Your response should contain every line from the data below that holds the string "start".

________________________

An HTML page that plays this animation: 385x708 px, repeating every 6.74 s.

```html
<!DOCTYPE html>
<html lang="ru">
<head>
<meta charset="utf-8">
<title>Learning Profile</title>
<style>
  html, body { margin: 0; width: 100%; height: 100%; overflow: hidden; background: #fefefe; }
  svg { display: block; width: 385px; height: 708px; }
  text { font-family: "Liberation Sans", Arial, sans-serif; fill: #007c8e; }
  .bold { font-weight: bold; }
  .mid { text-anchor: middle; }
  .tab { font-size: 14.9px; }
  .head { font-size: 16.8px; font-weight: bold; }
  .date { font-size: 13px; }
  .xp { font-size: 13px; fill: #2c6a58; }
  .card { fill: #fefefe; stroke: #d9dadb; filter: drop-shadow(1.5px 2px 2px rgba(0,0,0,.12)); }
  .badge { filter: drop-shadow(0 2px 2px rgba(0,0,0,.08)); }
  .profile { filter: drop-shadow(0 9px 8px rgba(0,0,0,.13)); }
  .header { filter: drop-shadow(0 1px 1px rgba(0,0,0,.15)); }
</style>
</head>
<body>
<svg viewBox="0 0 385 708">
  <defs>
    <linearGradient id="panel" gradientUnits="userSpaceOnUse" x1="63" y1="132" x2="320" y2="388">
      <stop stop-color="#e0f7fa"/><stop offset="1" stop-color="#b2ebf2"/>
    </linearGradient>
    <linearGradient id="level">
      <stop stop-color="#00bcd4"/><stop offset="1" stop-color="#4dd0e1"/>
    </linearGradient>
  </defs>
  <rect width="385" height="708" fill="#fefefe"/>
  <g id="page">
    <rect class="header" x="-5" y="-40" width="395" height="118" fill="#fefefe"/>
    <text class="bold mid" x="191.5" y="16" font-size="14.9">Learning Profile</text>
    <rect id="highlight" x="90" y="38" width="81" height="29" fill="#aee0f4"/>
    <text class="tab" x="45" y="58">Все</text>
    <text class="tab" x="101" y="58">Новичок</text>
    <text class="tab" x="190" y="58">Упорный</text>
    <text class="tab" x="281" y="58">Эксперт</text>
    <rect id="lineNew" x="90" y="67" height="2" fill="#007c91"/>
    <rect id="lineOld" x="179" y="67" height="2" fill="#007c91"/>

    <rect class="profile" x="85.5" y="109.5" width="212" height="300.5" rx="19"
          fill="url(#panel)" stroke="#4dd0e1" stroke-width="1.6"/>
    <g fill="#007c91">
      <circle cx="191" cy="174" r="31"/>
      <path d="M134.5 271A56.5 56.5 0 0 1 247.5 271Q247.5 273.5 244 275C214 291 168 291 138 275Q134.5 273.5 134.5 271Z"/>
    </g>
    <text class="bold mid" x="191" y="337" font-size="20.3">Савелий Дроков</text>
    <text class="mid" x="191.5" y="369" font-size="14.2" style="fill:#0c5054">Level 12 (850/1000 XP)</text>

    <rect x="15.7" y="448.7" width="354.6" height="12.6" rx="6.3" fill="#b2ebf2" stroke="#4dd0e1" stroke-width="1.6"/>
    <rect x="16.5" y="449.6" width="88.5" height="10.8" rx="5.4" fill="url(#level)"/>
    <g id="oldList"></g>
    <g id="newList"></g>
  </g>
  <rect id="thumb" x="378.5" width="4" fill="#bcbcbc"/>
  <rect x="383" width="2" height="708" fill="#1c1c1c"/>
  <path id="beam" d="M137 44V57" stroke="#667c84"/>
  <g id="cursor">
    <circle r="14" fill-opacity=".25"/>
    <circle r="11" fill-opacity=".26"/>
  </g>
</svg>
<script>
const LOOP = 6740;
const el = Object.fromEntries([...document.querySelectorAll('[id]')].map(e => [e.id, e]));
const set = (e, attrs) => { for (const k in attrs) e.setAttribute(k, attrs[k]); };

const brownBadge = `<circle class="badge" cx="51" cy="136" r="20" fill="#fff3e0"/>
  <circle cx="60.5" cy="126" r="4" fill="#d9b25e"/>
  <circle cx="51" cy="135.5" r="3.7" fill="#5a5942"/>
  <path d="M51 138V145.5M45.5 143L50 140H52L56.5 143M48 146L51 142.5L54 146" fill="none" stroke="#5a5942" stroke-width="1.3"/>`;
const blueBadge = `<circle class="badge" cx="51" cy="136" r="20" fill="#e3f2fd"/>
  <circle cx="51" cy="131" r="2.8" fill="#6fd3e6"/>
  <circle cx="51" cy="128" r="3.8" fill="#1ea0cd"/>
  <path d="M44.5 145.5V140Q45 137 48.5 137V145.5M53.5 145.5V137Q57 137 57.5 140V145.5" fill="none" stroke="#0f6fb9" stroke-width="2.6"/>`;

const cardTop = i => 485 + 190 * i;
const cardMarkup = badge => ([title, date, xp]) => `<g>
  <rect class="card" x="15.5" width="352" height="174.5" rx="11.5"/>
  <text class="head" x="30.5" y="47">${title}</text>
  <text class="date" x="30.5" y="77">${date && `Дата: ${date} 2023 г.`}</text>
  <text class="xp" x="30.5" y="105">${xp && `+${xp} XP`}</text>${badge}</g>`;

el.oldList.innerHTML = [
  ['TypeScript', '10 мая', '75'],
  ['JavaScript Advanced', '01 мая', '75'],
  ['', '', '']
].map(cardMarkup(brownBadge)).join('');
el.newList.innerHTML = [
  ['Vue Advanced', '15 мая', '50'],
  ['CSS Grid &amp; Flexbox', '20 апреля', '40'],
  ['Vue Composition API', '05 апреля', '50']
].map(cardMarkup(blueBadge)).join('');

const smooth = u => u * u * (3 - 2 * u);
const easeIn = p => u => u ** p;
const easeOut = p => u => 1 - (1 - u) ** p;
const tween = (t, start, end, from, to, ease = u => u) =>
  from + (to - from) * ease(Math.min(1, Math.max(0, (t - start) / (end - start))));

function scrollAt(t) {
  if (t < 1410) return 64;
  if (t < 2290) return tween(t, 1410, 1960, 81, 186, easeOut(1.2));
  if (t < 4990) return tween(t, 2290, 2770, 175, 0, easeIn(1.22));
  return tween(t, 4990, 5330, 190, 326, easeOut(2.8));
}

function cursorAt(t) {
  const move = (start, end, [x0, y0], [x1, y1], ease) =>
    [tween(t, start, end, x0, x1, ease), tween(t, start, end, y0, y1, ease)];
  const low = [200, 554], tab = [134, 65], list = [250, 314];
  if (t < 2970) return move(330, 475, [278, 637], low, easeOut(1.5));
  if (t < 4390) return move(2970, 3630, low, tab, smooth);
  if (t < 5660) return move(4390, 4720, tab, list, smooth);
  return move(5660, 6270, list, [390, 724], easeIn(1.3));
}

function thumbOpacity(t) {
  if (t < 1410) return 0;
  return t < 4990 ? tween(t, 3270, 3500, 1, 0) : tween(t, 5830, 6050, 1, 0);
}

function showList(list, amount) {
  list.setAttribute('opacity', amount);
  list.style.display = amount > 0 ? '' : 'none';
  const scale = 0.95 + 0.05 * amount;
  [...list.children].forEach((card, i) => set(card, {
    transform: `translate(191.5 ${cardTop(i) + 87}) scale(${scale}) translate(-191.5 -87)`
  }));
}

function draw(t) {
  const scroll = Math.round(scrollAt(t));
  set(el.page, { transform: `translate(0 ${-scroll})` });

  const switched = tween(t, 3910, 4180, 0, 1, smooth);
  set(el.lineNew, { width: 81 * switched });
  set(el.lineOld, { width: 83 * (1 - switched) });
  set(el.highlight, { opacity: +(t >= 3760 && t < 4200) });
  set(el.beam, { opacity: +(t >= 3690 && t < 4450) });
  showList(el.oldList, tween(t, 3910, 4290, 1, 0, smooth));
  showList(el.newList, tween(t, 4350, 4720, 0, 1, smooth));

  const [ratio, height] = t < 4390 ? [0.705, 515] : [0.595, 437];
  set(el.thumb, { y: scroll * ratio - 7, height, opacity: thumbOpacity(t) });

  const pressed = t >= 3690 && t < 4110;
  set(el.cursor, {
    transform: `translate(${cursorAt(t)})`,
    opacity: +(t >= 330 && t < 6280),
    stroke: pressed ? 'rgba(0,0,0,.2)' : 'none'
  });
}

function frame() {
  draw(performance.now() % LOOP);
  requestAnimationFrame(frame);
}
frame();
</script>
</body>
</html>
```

________________________

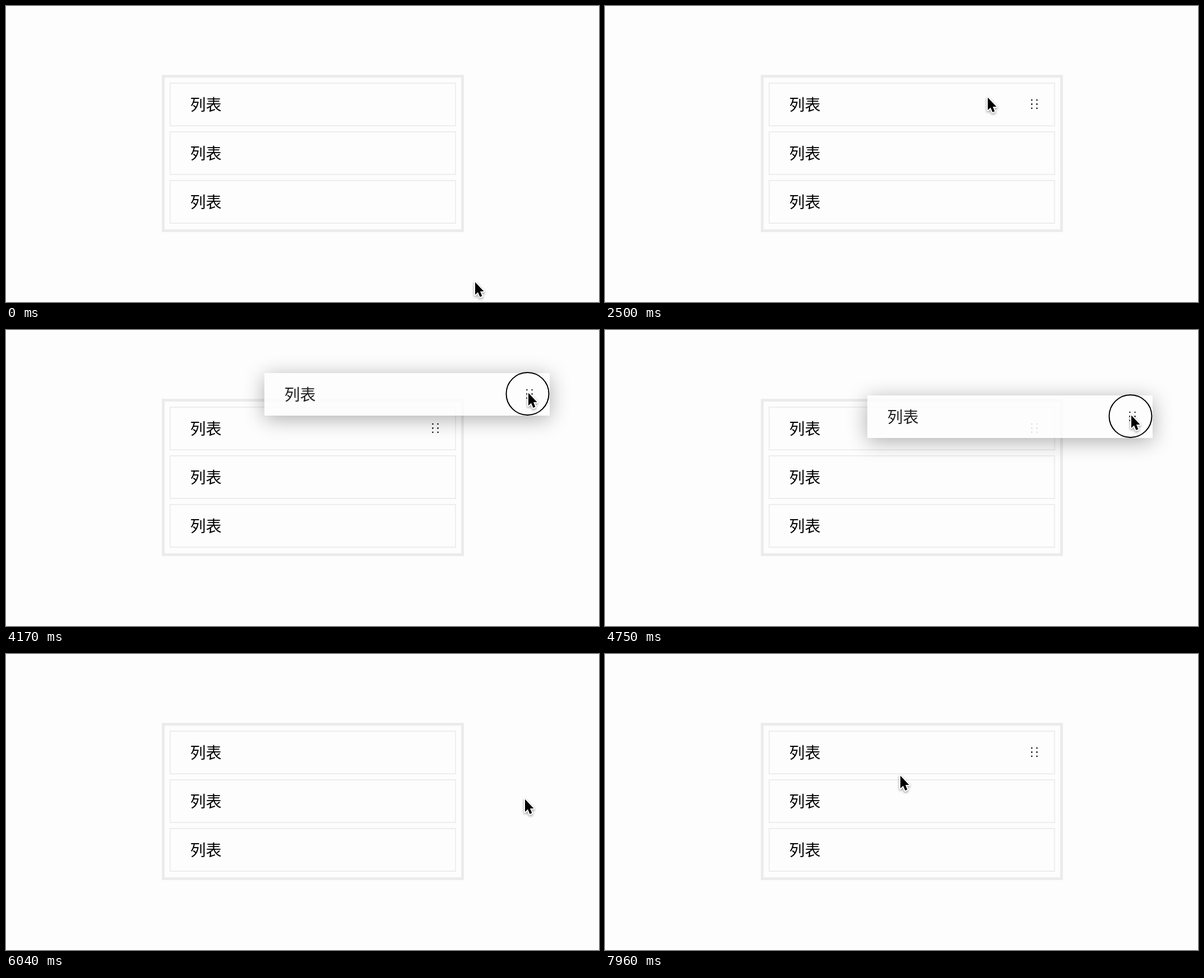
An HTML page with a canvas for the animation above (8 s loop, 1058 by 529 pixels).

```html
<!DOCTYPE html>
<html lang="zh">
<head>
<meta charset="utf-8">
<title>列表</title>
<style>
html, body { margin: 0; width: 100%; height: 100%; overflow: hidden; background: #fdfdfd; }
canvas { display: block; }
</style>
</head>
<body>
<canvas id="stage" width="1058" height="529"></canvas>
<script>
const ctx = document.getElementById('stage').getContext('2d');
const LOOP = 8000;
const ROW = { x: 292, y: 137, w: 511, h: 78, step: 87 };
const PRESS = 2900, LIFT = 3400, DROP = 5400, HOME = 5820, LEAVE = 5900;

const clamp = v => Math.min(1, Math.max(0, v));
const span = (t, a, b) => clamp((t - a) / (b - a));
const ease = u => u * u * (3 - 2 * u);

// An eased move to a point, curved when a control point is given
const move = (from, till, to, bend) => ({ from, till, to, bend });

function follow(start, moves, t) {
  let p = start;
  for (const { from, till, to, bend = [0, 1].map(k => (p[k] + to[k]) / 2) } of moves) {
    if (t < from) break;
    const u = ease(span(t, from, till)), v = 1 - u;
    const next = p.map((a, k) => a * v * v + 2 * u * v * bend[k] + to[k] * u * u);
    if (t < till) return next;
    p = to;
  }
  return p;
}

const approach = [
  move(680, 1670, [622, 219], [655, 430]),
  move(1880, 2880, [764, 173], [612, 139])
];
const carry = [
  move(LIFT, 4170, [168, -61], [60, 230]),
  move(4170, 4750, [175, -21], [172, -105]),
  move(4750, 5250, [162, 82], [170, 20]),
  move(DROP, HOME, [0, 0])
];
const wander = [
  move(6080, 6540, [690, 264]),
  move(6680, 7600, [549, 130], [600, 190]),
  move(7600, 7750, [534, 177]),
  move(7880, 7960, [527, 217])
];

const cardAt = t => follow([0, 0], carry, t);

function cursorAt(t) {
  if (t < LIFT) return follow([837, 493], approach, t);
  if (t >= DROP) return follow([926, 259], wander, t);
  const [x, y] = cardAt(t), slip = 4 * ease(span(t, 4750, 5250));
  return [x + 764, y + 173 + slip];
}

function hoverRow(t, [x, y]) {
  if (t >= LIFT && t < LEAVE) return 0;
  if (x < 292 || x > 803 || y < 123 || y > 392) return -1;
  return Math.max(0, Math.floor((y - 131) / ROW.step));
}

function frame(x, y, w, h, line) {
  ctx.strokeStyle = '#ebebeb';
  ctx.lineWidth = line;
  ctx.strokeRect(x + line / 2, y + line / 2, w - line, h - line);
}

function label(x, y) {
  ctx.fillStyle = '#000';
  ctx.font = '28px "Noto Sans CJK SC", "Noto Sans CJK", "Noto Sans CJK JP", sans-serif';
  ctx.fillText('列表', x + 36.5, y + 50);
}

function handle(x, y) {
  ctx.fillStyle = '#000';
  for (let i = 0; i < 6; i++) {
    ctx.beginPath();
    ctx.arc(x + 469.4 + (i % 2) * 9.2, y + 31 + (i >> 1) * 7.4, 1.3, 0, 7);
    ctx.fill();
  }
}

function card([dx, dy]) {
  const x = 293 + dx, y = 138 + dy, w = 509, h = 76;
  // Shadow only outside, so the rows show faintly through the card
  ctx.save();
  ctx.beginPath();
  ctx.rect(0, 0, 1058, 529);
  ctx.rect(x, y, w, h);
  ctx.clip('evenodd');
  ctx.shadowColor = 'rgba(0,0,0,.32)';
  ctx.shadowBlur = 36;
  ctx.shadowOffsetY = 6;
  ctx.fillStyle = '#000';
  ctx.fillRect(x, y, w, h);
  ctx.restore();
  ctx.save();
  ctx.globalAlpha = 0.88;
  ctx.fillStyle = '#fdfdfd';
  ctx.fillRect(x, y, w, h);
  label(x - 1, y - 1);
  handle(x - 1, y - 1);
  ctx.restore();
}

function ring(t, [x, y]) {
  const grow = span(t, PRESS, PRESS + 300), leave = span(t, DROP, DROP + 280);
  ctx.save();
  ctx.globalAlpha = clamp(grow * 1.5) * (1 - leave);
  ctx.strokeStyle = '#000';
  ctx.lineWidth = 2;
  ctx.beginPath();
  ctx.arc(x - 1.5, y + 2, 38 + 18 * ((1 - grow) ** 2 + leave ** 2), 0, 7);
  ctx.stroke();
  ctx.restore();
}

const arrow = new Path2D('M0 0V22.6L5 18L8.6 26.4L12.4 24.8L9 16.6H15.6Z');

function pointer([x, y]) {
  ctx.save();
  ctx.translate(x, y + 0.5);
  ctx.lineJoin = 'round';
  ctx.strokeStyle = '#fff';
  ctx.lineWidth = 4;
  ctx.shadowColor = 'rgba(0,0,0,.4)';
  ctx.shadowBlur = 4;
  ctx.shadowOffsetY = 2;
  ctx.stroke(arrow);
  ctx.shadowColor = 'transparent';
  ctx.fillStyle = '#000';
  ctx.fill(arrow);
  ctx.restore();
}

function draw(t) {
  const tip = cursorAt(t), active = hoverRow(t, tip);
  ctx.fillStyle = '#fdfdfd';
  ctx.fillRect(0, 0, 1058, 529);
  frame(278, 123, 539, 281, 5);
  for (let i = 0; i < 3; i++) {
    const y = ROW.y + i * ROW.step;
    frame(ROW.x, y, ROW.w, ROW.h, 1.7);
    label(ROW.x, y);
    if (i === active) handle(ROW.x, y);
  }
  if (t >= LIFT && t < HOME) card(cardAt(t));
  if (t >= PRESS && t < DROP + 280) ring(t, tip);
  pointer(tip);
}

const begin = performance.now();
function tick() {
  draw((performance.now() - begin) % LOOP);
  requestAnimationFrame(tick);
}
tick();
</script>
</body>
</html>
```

________________________

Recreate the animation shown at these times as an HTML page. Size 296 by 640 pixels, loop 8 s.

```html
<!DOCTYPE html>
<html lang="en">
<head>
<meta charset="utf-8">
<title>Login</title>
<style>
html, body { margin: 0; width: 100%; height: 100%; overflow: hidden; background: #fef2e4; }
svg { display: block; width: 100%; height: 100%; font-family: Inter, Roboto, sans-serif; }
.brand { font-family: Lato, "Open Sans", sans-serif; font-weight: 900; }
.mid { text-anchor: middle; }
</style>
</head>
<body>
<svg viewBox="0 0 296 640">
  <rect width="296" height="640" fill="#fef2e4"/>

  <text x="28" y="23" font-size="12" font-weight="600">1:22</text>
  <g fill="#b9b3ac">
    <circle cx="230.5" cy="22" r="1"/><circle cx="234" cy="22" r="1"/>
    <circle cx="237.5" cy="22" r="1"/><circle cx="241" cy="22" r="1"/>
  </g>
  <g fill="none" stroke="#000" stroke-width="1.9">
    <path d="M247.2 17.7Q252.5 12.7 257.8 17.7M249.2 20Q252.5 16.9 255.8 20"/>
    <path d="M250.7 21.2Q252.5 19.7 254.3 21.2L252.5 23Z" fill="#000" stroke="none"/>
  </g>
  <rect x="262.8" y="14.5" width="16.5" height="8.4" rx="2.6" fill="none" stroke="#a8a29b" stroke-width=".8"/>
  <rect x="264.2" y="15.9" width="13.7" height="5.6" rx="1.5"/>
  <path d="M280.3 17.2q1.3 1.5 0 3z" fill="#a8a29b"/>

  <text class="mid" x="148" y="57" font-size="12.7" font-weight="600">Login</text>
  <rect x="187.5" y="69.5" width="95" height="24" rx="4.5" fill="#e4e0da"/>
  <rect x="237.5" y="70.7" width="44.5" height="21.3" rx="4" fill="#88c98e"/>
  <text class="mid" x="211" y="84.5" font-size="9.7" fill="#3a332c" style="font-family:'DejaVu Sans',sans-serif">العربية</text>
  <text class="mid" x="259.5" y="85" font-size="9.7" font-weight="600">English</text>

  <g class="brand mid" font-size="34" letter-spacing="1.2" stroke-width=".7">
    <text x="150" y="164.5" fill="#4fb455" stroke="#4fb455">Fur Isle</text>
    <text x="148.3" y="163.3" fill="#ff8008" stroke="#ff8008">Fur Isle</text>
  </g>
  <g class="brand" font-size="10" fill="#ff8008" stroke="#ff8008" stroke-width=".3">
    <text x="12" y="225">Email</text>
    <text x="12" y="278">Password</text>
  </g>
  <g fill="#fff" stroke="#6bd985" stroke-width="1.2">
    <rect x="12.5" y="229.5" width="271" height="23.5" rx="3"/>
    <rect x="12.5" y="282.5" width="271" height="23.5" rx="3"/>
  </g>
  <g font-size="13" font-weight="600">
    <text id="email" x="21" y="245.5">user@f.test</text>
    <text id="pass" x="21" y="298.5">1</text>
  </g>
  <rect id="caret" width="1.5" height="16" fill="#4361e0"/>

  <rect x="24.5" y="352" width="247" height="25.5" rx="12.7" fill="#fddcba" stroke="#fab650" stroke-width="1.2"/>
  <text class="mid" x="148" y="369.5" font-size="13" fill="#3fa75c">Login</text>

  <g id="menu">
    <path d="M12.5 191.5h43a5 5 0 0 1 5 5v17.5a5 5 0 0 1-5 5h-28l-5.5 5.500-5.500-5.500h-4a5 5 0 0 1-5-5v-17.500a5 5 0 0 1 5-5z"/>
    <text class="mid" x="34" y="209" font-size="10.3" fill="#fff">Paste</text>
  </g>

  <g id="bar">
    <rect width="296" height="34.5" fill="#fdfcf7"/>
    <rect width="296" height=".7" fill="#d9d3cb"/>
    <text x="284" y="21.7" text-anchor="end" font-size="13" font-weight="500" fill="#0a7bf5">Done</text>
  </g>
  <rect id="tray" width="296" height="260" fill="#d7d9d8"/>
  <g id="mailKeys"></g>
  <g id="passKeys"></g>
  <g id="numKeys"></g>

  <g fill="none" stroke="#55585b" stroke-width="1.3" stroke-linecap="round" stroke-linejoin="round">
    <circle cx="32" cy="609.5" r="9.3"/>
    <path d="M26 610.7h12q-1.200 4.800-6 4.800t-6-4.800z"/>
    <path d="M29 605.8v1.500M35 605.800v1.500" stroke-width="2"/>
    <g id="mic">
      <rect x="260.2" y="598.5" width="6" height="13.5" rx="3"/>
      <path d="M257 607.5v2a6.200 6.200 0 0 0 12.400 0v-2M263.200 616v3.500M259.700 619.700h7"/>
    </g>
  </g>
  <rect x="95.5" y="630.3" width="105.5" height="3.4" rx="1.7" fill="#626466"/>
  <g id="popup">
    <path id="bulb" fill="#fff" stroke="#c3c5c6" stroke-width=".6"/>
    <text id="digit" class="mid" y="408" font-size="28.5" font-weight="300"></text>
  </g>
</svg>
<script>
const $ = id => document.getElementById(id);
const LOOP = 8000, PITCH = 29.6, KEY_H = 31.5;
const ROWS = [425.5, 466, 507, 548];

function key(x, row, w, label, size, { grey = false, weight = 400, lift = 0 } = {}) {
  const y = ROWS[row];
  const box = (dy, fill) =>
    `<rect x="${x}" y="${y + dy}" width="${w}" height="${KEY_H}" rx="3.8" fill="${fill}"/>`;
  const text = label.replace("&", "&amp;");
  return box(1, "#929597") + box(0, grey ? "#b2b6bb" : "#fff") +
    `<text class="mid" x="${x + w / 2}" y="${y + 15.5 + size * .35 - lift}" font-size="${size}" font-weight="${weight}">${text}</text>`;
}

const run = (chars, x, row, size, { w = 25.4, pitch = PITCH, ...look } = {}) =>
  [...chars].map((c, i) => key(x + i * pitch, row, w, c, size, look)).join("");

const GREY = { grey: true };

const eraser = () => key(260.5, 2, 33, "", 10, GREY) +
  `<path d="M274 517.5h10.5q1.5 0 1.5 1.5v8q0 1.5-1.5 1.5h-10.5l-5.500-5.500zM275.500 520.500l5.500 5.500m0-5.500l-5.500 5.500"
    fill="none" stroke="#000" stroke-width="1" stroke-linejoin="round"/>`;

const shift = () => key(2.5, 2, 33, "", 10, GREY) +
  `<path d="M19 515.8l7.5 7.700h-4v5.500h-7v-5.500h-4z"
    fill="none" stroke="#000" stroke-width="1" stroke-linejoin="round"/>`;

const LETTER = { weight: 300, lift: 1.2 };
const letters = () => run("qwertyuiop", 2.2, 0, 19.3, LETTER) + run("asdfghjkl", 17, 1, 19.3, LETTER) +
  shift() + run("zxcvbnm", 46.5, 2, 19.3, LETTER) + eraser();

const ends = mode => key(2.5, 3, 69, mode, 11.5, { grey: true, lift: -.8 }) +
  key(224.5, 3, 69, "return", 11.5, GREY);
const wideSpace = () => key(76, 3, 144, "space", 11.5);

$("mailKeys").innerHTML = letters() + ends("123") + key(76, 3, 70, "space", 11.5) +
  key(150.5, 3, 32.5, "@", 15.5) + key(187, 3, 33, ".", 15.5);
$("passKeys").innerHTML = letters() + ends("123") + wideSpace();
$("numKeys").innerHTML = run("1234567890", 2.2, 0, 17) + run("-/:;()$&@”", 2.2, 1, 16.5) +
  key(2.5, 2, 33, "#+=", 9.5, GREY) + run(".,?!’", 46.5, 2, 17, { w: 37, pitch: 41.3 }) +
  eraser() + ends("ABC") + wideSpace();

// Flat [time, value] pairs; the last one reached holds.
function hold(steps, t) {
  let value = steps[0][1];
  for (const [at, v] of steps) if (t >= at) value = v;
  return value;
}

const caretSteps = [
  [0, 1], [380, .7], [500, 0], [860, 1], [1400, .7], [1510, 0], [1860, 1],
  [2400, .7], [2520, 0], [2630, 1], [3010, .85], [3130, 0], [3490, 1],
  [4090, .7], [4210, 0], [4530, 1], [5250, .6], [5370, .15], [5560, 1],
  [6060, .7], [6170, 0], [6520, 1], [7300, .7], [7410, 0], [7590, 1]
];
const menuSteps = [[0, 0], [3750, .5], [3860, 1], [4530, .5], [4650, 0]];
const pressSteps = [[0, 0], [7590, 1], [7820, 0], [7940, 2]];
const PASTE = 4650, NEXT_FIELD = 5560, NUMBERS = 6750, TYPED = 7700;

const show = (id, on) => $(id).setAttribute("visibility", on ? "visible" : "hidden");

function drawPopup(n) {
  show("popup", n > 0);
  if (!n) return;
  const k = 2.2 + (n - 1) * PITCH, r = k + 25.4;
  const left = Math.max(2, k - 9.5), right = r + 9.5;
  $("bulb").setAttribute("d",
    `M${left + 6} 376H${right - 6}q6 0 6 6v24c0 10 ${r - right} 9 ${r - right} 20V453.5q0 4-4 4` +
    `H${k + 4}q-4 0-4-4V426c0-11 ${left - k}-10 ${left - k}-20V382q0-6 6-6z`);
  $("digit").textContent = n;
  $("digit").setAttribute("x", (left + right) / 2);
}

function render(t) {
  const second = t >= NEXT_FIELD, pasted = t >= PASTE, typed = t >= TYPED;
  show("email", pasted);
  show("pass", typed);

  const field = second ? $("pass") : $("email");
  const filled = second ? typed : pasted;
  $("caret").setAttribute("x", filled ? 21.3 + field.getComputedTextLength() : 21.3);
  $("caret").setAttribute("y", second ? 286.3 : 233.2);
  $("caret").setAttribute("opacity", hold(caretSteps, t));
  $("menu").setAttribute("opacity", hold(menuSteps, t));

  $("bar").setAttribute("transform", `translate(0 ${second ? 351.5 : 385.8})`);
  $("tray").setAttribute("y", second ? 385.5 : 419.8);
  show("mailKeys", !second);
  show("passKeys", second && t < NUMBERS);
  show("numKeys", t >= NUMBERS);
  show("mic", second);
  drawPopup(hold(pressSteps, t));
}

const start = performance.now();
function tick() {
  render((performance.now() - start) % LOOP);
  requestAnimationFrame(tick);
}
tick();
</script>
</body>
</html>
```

________________________

## SOLUTION FOR THIS PROBLEM
const tween = (t, start, end, from, to, ease = u => u) =>
  from + (to - from) * ease(Math.min(1, Math.max(0, (t - start) / (end - start))));
  const move = (start, end, [x0, y0], [x1, y1], ease) =>
    [tween(t, start, end, x0, x1, ease), tween(t, start, end, y0, y1, ease)];
function follow(start, moves, t) {
  let p = start;
const start = performance.now();
  render((performance.now() - start) % LOOP);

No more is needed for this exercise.